Below are some entries. Copy each line that holds the string "style".
=-=-=
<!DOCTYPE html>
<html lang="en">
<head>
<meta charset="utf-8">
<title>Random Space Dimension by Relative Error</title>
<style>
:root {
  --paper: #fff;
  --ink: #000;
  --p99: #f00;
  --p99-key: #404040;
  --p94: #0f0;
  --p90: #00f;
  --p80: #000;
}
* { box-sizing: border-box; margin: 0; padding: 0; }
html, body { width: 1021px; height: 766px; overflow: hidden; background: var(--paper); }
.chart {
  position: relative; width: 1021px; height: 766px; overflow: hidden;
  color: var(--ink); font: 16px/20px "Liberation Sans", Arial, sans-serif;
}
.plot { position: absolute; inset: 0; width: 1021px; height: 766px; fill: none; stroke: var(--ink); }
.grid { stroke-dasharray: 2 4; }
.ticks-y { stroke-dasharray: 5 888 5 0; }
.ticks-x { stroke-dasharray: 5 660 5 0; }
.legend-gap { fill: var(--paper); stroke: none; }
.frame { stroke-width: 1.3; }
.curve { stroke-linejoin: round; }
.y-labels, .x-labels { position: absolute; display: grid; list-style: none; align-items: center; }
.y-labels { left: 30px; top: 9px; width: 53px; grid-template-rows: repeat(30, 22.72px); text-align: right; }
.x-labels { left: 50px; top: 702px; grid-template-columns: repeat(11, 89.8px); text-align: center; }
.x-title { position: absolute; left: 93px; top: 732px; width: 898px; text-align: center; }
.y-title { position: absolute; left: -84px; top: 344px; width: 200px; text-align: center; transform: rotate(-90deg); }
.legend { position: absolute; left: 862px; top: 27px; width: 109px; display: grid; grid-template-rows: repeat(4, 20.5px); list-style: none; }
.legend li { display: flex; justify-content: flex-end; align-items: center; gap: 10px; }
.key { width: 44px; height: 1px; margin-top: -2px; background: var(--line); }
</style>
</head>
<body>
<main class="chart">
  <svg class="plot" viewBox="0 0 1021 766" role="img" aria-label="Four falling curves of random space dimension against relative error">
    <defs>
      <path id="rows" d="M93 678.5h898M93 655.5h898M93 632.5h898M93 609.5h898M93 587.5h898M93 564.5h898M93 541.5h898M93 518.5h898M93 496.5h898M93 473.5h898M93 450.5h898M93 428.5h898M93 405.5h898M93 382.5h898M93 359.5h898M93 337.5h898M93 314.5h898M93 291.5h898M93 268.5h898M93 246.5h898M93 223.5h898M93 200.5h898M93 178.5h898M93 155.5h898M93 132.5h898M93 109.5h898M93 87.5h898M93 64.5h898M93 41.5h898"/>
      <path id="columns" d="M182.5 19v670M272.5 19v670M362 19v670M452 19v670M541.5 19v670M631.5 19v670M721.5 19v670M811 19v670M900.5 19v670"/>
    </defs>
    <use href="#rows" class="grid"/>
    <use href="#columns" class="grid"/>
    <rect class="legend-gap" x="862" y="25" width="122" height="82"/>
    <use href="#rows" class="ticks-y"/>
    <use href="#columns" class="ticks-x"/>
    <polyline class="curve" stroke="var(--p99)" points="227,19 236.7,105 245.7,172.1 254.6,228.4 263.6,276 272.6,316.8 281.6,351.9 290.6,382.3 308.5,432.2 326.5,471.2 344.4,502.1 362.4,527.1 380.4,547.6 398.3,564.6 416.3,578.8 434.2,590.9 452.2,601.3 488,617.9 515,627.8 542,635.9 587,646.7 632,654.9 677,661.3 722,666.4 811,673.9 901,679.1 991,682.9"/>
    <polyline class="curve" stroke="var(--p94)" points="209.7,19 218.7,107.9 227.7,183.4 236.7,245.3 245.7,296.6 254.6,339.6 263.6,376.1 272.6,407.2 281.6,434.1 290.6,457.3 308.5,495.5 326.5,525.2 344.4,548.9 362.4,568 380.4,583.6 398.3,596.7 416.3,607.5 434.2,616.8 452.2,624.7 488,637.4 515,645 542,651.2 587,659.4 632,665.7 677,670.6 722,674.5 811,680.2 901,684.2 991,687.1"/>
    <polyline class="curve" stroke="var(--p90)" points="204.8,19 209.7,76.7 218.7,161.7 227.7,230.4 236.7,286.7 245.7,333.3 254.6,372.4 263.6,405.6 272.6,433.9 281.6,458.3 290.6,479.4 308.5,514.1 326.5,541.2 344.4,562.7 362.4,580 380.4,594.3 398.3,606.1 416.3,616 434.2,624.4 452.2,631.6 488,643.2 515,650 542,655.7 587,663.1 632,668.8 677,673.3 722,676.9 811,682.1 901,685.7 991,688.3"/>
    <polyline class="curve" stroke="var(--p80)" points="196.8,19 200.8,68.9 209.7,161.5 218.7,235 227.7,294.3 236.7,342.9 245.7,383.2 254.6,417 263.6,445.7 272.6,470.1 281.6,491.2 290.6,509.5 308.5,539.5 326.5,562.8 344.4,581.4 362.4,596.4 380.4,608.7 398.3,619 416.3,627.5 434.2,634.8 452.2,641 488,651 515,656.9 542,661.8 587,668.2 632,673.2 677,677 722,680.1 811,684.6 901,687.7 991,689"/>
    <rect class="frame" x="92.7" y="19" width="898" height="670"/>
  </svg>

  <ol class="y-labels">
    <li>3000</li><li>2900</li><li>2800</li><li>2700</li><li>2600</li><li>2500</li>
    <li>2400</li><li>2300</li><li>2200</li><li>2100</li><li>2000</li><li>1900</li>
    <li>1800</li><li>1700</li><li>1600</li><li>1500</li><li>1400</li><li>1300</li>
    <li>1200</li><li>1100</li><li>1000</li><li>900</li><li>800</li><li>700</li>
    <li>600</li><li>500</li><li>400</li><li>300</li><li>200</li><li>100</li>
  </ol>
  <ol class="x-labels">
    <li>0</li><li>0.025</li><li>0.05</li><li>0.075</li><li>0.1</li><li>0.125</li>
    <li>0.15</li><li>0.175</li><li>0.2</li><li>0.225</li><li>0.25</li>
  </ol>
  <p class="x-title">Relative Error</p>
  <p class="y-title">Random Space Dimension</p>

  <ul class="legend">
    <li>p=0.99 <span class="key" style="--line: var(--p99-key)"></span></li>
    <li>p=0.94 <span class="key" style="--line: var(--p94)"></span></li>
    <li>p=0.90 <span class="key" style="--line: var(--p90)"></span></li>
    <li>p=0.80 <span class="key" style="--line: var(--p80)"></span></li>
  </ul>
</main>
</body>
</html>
=-=-=
> **Reply to the exercise**:
<style>
.y-labels, .x-labels { position: absolute; display: grid; list-style: none; align-items: center; }
.legend { position: absolute; left: 862px; top: 27px; width: 109px; display: grid; grid-template-rows: repeat(4, 20.5px); list-style: none; }
</style>
    <li>p=0.99 <span class="key" style="--line: var(--p99-key)"></span></li>
    <li>p=0.94 <span class="key" style="--line: var(--p94)"></span></li>
    <li>p=0.90 <span class="key" style="--line: var(--p90)"></span></li>
    <li>p=0.80 <span class="key" style="--line: var(--p80)"></span></li>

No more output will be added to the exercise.